[Opening Material for this exercise section]

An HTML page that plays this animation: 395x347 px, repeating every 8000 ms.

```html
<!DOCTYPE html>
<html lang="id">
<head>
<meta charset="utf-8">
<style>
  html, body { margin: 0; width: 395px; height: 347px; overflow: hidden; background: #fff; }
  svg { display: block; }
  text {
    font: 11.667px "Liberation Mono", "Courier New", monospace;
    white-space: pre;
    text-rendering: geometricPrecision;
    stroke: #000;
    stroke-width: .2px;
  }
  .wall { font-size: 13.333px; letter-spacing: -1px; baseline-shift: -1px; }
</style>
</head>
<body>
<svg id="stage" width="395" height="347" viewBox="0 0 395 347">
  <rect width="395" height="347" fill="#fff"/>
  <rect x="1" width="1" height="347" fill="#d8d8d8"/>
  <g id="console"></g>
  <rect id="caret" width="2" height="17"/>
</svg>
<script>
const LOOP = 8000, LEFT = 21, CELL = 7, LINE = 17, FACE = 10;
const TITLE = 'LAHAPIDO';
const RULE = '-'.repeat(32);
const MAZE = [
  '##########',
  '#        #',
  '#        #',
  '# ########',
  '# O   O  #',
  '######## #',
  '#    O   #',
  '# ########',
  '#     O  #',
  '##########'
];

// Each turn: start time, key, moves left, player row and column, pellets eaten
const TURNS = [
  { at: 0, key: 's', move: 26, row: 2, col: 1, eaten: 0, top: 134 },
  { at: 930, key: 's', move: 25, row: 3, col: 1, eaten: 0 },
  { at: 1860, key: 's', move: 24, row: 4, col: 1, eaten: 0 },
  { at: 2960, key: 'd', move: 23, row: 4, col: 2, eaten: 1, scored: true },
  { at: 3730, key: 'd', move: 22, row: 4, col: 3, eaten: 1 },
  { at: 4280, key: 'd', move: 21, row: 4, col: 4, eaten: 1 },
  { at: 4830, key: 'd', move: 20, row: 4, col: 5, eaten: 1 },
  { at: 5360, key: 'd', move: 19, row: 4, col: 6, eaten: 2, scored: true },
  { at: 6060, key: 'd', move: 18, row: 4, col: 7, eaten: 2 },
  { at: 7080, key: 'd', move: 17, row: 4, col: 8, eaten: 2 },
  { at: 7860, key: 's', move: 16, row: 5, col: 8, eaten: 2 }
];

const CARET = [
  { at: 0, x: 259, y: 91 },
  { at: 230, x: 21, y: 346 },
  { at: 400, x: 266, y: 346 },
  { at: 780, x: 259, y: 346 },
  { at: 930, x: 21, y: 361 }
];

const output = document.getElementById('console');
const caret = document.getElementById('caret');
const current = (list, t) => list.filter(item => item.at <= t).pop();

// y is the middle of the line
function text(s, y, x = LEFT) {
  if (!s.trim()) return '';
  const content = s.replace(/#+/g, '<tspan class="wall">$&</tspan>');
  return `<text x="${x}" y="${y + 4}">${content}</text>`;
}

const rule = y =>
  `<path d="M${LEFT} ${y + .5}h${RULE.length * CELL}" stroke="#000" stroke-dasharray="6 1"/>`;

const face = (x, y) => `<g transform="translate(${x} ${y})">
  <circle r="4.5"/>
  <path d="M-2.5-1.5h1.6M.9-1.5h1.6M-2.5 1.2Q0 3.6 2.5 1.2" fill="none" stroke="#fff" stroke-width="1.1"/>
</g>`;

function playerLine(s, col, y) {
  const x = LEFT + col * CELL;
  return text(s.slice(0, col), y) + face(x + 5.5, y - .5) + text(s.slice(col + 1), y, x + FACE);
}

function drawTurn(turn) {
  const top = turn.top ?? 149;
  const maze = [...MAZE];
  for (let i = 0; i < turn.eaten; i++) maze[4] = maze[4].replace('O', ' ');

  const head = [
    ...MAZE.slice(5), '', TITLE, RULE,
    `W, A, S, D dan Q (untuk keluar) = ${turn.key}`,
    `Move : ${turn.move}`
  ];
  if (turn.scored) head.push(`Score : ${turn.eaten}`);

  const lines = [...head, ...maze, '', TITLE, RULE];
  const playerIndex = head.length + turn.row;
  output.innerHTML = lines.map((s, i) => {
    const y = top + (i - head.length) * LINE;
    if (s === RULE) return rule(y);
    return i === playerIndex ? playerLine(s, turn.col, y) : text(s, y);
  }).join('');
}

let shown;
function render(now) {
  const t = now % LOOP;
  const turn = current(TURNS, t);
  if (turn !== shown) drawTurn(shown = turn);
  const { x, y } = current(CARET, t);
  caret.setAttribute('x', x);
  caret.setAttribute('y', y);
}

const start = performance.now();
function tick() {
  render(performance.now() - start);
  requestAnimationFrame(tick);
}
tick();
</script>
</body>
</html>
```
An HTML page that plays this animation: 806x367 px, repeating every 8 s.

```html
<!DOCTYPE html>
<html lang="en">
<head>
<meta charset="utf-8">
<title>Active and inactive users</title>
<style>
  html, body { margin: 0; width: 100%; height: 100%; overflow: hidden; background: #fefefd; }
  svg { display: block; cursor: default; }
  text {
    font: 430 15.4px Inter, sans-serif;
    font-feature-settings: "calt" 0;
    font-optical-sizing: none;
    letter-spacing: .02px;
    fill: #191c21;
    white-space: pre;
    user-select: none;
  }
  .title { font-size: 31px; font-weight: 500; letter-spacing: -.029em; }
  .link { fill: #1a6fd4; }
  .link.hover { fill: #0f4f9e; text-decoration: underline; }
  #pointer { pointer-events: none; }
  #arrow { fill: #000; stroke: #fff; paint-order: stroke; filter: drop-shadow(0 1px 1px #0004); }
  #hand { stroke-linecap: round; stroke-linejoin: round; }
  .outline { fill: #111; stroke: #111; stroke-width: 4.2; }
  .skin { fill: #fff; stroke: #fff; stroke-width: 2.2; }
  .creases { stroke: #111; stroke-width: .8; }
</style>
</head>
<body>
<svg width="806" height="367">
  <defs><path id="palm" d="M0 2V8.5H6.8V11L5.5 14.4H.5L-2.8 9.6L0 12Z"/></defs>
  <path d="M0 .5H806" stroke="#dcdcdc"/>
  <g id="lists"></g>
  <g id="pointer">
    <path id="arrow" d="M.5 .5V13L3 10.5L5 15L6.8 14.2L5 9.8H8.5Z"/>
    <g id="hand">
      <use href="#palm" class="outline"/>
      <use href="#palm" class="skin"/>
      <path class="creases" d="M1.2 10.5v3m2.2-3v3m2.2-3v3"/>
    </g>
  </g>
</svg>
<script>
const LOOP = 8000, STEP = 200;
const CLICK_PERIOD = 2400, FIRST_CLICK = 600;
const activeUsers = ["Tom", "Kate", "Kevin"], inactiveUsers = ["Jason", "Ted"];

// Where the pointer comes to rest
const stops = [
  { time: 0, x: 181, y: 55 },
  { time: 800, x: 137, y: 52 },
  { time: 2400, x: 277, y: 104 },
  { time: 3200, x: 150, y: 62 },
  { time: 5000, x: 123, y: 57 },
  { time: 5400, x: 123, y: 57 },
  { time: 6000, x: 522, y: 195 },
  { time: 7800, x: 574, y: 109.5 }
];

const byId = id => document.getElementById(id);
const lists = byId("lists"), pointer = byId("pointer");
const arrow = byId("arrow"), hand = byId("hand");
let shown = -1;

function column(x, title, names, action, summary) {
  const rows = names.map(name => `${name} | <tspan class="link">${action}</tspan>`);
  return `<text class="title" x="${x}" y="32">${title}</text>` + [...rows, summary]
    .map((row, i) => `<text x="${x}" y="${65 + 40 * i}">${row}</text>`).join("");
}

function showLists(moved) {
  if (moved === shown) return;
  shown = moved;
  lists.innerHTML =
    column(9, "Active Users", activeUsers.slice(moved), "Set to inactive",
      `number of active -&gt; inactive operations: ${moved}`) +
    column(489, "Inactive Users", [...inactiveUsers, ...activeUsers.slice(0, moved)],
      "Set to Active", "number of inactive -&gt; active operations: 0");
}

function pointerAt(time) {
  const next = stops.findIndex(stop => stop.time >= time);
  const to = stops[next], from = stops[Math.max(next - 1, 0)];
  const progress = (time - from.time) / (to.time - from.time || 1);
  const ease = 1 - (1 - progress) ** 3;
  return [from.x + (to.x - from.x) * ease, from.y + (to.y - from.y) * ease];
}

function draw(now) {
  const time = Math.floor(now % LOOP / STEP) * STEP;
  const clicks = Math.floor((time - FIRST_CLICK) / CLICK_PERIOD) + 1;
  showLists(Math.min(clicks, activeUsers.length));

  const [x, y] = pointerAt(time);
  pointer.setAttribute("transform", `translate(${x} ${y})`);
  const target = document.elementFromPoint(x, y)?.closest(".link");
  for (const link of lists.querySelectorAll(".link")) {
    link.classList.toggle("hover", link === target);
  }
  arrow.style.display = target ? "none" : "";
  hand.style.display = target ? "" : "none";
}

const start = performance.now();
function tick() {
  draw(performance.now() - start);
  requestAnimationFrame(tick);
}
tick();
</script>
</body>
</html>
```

[Closing Material for this exercise section]

• _What is being asked_:
All lines in the entries above that include "start" should be found and copied.

• _Answer below_:
// Each turn: start time, key, moves left, player row and column, pellets eaten
const start = performance.now();
  render(performance.now() - start);
const start = performance.now();
  draw(performance.now() - start);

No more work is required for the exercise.